_ASSIGNED TASK_
From the records below, copy out each line that has the word "fract".
─── DATA SUPPLIED
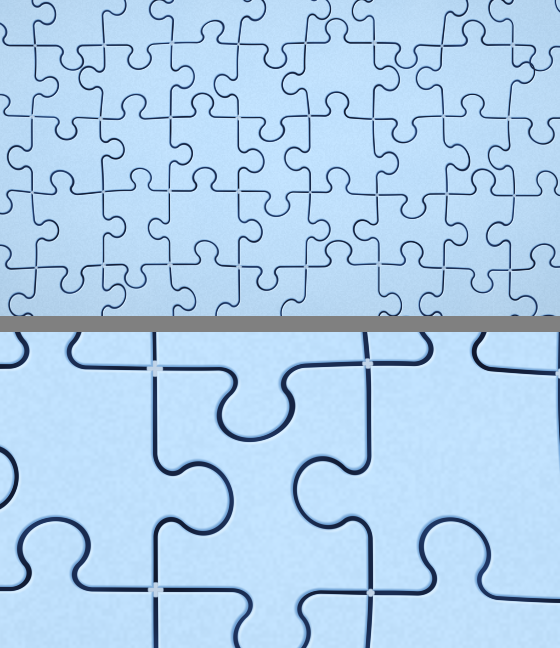
Top: the whole. Bottom: its middle third, enlarged.
Reproduce this pattern procedurally as a Shadertoy shader.

```glsl
// Pale blue jigsaw sheet: interlocking pieces with dark seams and lit rims.

const vec2 CELL = vec2(0.2155, 0.2353);   // piece size, in canvas heights
const vec2 ORIGIN = vec2(0.111, 0.140);   // first seam crossing, from top left

// One bit per column: set bits turn a tab right (upright seams) or down (level seams).
const int RIGHT_TABS[5] = int[5](91, 421, 366, 347, 422);
const int DOWN_TABS[4] = int[4](342, 338, 81, 150);

float hash(vec2 p) {
    vec3 q = fract(vec3(p.xyx) * 0.1031);
    q += dot(q, q.yzx + 33.33);
    return fract((q.x + q.y) * q.z);
}

float valueNoise(vec2 p) {
    vec2 cell = floor(p), t = fract(p);
    t = t * t * (3.0 - 2.0 * t);
    return mix(mix(hash(cell), hash(cell + vec2(1, 0)), t.x),
               mix(hash(cell + vec2(0, 1)), hash(cell + vec2(1, 1)), t.x), t.y);
}

// Gentle drift that keeps the seams from being ruler straight.
vec2 bend(vec2 p, float amount) {
    return p + amount * (vec2(valueNoise(p * 5.0 + 40.0), valueNoise(p * 5.0 + 80.0)) - 0.5);
}

float tabSign(int mask, int column) {
    return ((mask >> clamp(column, 0, 8)) & 1) == 1 ? 1.0 : -1.0;
}

// Distance to a straight edge with a round tab at x = 0 pointing to +y.
float tabDistance(vec2 p, float size) {
    float headRadius = 0.0300 * size, headHeight = 0.0455 * size, fillet = 0.0165 * size;
    float reach = headRadius + fillet, rise = headHeight - fillet;
    vec2 q = vec2(abs(p.x) / 1.18, p.y);
    vec2 head = vec2(0.0, headHeight);
    vec2 neck = vec2(sqrt(reach * reach - rise * rise), fillet);

    float d = length(vec2(max(neck.x - q.x, 0.0), q.y));
    vec2 fromNeck = q - neck, fromHead = q - head;
    vec2 bisector = normalize(vec2(0.0, -1.0) + normalize(head - neck));
    if (dot(fromNeck, bisector) > -bisector.y * length(fromNeck))
        d = min(d, abs(length(fromNeck) - fillet));
    vec2 toNeck = neck - head;
    if (toNeck.x * fromHead.y - toNeck.y * fromHead.x > 0.0)
        d = min(d, abs(length(fromHead) - headRadius));
    return d;
}

// One seam: place, lean and size of the tab vary with its seed.
float seamDistance(vec2 p, float direction, float wander, vec2 seed) {
    p.x -= wander * (hash(seed) - 0.5);
    p.y *= direction;
    p.x += p.y * 0.35 * (hash(seed + 17.0) - 0.5);
    return tabDistance(p, mix(0.92, 1.06, hash(seed + 31.0)));
}

// Distance to the nearest upright or level seam.
float puzzleDistance(vec2 p) {
    vec2 grid = (bend(p, 0.022) - ORIGIN) / CELL;
    vec2 line = floor(grid + 0.5), piece = floor(grid);
    vec2 toLine = (grid - line) * CELL;
    vec2 toMiddle = (grid - piece - 0.5) * CELL;
    int row = clamp(int(piece.y) + 1, 0, 4);
    int level = clamp(int(line.y), 0, 3);
    float rightward = tabSign(RIGHT_TABS[row], int(line.x));
    float downward = tabSign(DOWN_TABS[level], int(piece.x) + 1);
    float upright = seamDistance(vec2(toMiddle.y, toLine.x), rightward, 0.055,
                                 vec2(line.x, piece.y) + 5.0);
    float flatSeam = seamDistance(vec2(toMiddle.x, toLine.y), downward, 0.030,
                                  vec2(piece.x, line.y) + 63.0);
    return min(upright, flatSeam);
}

float band(float d, float halfWidth, float soft) {
    return 1.0 - smoothstep(halfWidth - soft, halfWidth + soft, d);
}

// Card surface: broad light falloff, faint mottling and fine grain.
vec3 cardColor(vec2 p, float aspect) {
    vec2 fromLight = (p - vec2(0.5 * aspect, 0.42)) / vec2(aspect, 1.0);
    float light = 1.025 - 0.16 * dot(fromLight, fromLight);
    float mottle = valueNoise(p * 9.0) - 0.5;
    float grain = valueNoise(p * 260.0) - 0.5;
    return vec3(0.735, 0.862, 0.970) * light + vec3(0.018, 0.012, 0.006) * mottle + 0.030 * grain;
}

void mainImage(out vec4 fragColor, in vec2 fragCoord) {
    vec2 p = fragCoord / iResolution.y;
    p.y = 1.0 - p.y;
    float pixel = 1.0 / iResolution.y;
    vec3 color = cardColor(p, iResolution.x / iResolution.y);

    // Lit rim to the lower right, blue shade to the upper left.
    float seam = puzzleDistance(p);
    float rim = band(puzzleDistance(p - 0.0026), 0.0018, 0.0012 + 0.5 * pixel);
    float shade = band(puzzleDistance(p + 0.0010), 0.0030, 0.0012 + 0.5 * pixel);
    color = mix(color, vec3(0.90, 0.96, 1.0), 0.65 * rim);
    color = mix(color, vec3(0.34, 0.56, 0.79), 0.75 * shade);

    // Dark gap of uneven width, closed by pale chips at the crossings.
    float gapWidth = mix(0.0017, 0.0026, valueNoise(p * 14.0));
    float gap = band(seam, gapWidth, 0.6 * pixel);
    vec2 grid = (bend(p, 0.022) - ORIGIN) / CELL;
    vec2 crossing = floor(grid + 0.5);
    float chipSize = mix(0.004, 0.009, hash(crossing + 9.0));
    float chip = band(length((grid - crossing) * CELL), chipSize, pixel);
    vec3 gapColor = mix(vec3(0.06, 0.09, 0.17), vec3(0.13, 0.23, 0.42), valueNoise(p * 22.0));
    color = mix(color, gapColor, gap * (1.0 - 0.75 * chip));
    color = mix(color, vec3(0.92, 0.96, 1.0), 0.7 * chip * band(seam, 0.0022, pixel));

    fragColor = vec4(clamp(color, 0.0, 1.0), 1.0);
}
```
──────
_TASK OUTPUT_
    vec3 q = fract(vec3(p.xyx) * 0.1031);
    return fract((q.x + q.y) * q.z);
    vec2 cell = floor(p), t = fract(p);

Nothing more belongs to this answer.